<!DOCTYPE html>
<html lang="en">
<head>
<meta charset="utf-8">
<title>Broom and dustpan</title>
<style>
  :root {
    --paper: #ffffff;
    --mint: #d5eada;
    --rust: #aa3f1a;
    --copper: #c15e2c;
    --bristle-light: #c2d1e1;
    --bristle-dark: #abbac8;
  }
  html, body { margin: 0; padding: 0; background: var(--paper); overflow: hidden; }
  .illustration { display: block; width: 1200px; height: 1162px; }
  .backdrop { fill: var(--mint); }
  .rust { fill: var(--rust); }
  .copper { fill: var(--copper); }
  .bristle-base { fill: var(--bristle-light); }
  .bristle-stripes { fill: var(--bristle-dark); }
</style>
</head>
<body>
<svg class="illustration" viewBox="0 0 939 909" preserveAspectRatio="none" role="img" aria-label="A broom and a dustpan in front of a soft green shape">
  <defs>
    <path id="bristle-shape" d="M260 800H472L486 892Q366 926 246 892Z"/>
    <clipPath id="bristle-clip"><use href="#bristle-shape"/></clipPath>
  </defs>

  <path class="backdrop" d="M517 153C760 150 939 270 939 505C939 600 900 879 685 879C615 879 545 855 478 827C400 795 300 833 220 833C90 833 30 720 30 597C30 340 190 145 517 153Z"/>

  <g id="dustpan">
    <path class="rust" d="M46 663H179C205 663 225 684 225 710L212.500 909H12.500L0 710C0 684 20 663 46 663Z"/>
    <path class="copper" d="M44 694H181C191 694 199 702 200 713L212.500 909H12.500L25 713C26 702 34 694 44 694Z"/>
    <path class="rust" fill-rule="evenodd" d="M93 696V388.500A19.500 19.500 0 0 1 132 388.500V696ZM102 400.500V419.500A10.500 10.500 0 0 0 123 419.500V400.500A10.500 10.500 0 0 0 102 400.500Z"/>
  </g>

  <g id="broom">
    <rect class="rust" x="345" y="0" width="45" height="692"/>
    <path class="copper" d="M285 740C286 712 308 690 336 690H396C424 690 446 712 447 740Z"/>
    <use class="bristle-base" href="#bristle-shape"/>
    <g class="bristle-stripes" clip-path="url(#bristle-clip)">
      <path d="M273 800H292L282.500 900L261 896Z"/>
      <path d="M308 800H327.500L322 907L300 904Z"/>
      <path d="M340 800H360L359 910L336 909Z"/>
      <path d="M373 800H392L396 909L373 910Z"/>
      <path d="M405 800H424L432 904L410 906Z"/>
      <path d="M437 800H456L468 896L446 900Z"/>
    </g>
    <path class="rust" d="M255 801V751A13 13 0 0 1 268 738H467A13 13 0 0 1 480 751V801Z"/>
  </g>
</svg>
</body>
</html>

::::::::::

- _Assigned task_:
Every line above should be printed again exactly as it stands.

- _Solution to the exercise_:
<!DOCTYPE html>
<html lang="en">
<head>
<meta charset="utf-8">
<title>Broom and dustpan</title>
<style>
  :root {
    --paper: #ffffff;
    --mint: #d5eada;
    --rust: #aa3f1a;
    --copper: #c15e2c;
    --bristle-light: #c2d1e1;
    --bristle-dark: #abbac8;
  }
  html, body { margin: 0; padding: 0; background: var(--paper); overflow: hidden; }
  .illustration { display: block; width: 1200px; height: 1162px; }
  .backdrop { fill: var(--mint); }
  .rust { fill: var(--rust); }
  .copper { fill: var(--copper); }
  .bristle-base { fill: var(--bristle-light); }
  .bristle-stripes { fill: var(--bristle-dark); }
</style>
</head>
<body>
<svg class="illustration" viewBox="0 0 939 909" preserveAspectRatio="none" role="img" aria-label="A broom and a dustpan in front of a soft green shape">
  <defs>
    <path id="bristle-shape" d="M260 800H472L486 892Q366 926 246 892Z"/>
    <clipPath id="bristle-clip"><use href="#bristle-shape"/></clipPath>
  </defs>

  <path class="backdrop" d="M517 153C760 150 939 270 939 505C939 600 900 879 685 879C615 879 545 855 478 827C400 795 300 833 220 833C90 833 30 720 30 597C30 340 190 145 517 153Z"/>

  <g id="dustpan">
    <path class="rust" d="M46 663H179C205 663 225 684 225 710L212.500 909H12.500L0 710C0 684 20 663 46 663Z"/>
    <path class="copper" d="M44 694H181C191 694 199 702 200 713L212.500 909H12.500L25 713C26 702 34 694 44 694Z"/>
    <path class="rust" fill-rule="evenodd" d="M93 696V388.500A19.500 19.500 0 0 1 132 388.500V696ZM102 400.500V419.500A10.500 10.500 0 0 0 123 419.500V400.500A10.500 10.500 0 0 0 102 400.500Z"/>
  </g>

  <g id="broom">
    <rect class="rust" x="345" y="0" width="45" height="692"/>
    <path class="copper" d="M285 740C286 712 308 690 336 690H396C424 690 446 712 447 740Z"/>
    <use class="bristle-base" href="#bristle-shape"/>
    <g class="bristle-stripes" clip-path="url(#bristle-clip)">
      <path d="M273 800H292L282.500 900L261 896Z"/>
      <path d="M308 800H327.500L322 907L300 904Z"/>
      <path d="M340 800H360L359 910L336 909Z"/>
      <path d="M373 800H392L396 909L373 910Z"/>
      <path d="M405 800H424L432 904L410 906Z"/>
      <path d="M437 800H456L468 896L446 900Z"/>
    </g>
    <path class="rust" d="M255 801V751A13 13 0 0 1 268 738H467A13 13 0 0 1 480 751V801Z"/>
  </g>
</svg>
</body>
</html>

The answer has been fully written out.